The heart pressurizes the blood to increase the "surface phase" of water in the vessels that provides the electromotive force that moves the blood

6개월 전

In the past days, I have noticed a thing. Against the surface of blood vessels (or any surface of object filled with water), the water is forced into a solid phase that is denser than ice. This phase is "compressed ice", and has ejected the hydrogen ions that normally separate each molecular sheet in ice. They instead form a layer on top of it. In a narrow blood vessel like an arteriole, the inside is positively charged from this inner layer. Some of the hydrogen ions there, also distribute into the fluid itself, the blood. This makes the mass of the blood positively charged, causing the vessel itself to repel, or propel, the blood outwards.
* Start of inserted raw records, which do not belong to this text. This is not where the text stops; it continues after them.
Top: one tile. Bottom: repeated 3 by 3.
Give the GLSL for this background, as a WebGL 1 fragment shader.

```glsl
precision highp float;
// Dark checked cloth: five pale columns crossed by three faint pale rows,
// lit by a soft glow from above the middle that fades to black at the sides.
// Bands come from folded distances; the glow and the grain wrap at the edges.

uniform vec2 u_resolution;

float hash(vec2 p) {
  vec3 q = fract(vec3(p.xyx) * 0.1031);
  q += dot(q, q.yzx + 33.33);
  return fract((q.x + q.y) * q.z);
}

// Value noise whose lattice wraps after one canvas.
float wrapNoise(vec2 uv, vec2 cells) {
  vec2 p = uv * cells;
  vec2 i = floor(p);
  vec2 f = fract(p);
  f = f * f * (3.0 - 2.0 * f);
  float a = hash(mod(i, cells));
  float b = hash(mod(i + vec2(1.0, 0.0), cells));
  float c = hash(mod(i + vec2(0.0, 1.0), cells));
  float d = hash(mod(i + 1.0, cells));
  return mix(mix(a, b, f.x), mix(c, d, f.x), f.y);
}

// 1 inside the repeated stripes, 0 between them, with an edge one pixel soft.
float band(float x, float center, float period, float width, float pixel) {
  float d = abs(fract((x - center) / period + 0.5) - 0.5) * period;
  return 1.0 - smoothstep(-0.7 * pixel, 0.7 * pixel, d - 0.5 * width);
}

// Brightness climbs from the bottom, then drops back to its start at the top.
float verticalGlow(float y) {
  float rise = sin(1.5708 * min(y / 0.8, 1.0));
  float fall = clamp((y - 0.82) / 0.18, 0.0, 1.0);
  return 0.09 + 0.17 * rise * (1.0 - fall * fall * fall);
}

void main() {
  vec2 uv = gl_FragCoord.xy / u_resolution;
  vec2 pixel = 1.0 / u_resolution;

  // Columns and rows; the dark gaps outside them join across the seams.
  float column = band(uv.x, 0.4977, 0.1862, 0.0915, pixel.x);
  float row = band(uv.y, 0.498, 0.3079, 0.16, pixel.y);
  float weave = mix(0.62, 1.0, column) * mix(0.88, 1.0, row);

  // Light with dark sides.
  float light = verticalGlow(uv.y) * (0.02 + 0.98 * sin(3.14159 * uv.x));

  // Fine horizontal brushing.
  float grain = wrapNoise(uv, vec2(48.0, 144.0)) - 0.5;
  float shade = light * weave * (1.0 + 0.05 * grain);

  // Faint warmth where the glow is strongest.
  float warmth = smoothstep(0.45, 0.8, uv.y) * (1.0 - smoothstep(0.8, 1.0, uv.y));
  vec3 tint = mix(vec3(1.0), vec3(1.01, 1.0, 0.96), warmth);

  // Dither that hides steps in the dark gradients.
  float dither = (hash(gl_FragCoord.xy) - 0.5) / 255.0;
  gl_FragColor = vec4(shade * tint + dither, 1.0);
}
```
Now, if you increase the pressure, somehow, you increase the amount of "surface phase", and the propulsion effect that is caused by it.

When I first heard of Tom Cowan's idea, I rejected it. But, there is a perfect way it fits. I know the "surface phase" is propelling blood. But if the heart is able to increase pressure specifically, rather than itself circulate the blood, it will increase the "surface phase" that will increase the propulsion effect of the vessels themselves. That it produces the propulsion of the vessels by creating pressure. It is exactly how the kidney works so I am pretty open to that it might be so.

See video https://streamable.com/34u7s3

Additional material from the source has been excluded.